By James F. Scales
Michigan is finally administering a procedure for “Medicaid recovery” of financial support paid under the Medicaid system.
Medicaid is a needs-based program to provide long-term nursing care (among other purposes). To qualify for Medicaid, a single person must have $2,000 or less of “countable” assets. Among the few assets which are not “countable” is the person’s homestead with up to $500,000 in equity (adjusted for inflation). In addition, term life insurance policies without a cash value are not countable assets.
Michigan’s estate recovery program is currently a “probate only” system. This means that the state can recover its costs only from a person’s probate estate. This does not include assets which pass by beneficiary designation, joint ownership, or ladybird deed.
In most cases, the only assets a Medicaid eligible person might still own would be their residence, a paid-up term life insurance policy, or an employee group policy. If those assets pass to his/her heirs through the person’s probate estate, they are subject to recovery by the state for the amounts paid by the state for nursing home care.
A technique used to avoid this is to be sure that those “non-countable” assets which a person is allowed to keep – their residence and term life insurance policies – do not pass through their probate estate.

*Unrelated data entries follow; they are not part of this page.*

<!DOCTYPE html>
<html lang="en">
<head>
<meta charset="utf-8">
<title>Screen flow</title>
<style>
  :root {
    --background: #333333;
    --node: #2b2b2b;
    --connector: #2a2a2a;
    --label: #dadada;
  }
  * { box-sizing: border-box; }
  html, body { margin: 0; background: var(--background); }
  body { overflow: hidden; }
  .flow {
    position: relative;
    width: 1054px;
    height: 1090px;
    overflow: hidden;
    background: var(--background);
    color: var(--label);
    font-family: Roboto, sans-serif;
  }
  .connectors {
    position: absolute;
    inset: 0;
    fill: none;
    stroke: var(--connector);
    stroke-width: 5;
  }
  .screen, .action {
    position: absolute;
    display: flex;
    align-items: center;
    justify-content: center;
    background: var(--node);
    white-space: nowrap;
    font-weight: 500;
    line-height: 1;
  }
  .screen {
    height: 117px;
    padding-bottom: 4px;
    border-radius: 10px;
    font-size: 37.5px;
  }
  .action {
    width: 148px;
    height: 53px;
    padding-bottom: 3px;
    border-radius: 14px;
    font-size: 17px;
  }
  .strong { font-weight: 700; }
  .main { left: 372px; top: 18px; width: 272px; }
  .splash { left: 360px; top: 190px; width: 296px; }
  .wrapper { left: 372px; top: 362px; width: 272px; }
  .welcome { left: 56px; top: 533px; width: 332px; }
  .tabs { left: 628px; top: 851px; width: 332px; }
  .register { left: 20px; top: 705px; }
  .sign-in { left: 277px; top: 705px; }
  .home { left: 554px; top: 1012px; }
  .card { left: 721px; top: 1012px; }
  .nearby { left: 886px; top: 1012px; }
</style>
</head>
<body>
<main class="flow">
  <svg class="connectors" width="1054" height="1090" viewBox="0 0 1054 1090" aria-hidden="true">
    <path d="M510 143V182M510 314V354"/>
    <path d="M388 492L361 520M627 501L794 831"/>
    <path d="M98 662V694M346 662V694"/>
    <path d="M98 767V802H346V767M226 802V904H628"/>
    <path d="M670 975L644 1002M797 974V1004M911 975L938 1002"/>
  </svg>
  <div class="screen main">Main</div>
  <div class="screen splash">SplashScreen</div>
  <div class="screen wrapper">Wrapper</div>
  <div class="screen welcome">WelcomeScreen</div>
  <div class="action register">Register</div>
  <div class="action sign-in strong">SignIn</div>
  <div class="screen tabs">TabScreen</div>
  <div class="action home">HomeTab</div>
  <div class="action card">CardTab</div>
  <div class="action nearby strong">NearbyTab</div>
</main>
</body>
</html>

This can be done by making sure that any term life insurance policies name individuals as beneficiaries, not the person’s estate. In addition, a ladybird deed or joint ownership can be used to pass the residence directly upon death, without going through the person’s probate estate.
Jim Scales of this office works with families on planning for Medicaid issues, and would be pleased to discuss this with you. You may contact Jim at 616-632-8047 or moc.sreyemakim@selacsj.
Business Counselor, "August 2012 Business Counselor," 8/16/2012